> _Task goal_:
Your answer must be every line of the data that contains "return".

[Data in this exercise — start]

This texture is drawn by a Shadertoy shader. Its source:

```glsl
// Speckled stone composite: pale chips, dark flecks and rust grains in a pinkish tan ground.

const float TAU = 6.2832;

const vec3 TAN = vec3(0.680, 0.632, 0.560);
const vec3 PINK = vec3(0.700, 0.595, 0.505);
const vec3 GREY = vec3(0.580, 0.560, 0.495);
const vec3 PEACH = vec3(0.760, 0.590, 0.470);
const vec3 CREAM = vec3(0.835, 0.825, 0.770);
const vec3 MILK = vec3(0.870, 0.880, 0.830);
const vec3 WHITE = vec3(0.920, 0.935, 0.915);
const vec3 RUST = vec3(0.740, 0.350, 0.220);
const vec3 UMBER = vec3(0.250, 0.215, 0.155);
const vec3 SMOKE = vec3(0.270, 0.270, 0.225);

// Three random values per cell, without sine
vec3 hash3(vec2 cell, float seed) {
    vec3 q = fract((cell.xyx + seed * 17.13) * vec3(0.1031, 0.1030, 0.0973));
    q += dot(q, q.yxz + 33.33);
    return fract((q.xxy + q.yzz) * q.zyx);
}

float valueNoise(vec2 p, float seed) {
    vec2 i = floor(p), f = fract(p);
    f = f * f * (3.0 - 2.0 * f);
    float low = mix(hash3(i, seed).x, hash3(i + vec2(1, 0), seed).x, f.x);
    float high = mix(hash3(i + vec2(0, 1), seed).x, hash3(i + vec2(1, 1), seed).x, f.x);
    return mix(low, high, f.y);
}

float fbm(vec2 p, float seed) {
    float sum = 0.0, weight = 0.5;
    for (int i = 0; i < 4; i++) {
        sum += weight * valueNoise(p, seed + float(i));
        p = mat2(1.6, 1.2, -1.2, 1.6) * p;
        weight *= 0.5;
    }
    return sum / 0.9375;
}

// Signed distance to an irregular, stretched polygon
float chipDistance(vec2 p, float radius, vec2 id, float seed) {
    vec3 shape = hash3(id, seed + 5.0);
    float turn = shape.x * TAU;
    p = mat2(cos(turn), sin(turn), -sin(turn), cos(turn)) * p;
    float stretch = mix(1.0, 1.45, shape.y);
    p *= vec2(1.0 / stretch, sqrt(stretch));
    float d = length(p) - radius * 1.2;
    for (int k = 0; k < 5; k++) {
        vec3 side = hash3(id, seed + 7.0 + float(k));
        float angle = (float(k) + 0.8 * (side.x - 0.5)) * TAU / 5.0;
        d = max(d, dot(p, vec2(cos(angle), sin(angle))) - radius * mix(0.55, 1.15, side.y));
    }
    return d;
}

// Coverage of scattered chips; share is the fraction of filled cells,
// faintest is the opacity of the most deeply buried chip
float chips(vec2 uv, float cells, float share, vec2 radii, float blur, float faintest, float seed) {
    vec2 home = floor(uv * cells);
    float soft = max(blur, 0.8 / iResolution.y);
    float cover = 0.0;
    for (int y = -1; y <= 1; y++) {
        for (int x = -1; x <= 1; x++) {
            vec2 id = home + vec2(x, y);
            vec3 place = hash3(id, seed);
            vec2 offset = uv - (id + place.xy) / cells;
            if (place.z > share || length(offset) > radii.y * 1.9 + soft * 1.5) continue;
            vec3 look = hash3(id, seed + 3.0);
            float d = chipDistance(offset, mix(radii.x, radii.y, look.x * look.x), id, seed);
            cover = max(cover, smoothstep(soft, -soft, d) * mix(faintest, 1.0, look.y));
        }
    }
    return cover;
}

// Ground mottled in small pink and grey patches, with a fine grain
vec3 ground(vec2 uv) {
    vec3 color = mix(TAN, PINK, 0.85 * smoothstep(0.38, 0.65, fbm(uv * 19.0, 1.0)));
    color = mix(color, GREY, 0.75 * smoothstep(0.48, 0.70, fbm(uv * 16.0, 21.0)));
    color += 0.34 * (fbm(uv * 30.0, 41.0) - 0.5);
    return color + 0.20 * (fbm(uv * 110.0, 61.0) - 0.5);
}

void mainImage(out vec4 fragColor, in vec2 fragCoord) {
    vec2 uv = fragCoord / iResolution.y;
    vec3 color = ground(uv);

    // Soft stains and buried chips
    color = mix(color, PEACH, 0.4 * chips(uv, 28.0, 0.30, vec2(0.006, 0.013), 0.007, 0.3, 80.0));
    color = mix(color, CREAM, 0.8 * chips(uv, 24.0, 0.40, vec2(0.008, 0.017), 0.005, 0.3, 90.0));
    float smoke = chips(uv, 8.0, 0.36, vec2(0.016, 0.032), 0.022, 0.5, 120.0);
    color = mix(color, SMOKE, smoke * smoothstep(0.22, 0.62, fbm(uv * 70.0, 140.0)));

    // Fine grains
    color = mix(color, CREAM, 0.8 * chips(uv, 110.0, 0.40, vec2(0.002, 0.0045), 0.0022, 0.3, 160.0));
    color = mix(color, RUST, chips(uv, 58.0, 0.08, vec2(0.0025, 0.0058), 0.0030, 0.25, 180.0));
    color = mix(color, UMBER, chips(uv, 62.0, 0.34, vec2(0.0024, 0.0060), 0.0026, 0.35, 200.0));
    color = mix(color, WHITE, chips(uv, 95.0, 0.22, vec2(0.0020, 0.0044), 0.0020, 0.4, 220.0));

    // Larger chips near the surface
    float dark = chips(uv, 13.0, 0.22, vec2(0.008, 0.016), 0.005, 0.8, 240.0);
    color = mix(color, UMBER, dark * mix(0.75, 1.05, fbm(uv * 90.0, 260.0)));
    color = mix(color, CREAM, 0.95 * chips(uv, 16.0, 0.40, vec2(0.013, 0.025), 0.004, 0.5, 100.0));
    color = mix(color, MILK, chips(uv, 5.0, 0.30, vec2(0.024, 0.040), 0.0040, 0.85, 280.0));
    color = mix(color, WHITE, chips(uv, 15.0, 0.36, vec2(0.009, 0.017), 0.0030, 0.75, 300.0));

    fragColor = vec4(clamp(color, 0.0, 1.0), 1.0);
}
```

[Data in this exercise — finish]

> _Completed exercise_:
    return fract((q.xxy + q.yzz) * q.zyx);
    return mix(low, high, f.y);
    return sum / 0.9375;
    return d;
    return cover;
    return color + 0.20 * (fbm(uv * 110.0, 61.0) - 0.5);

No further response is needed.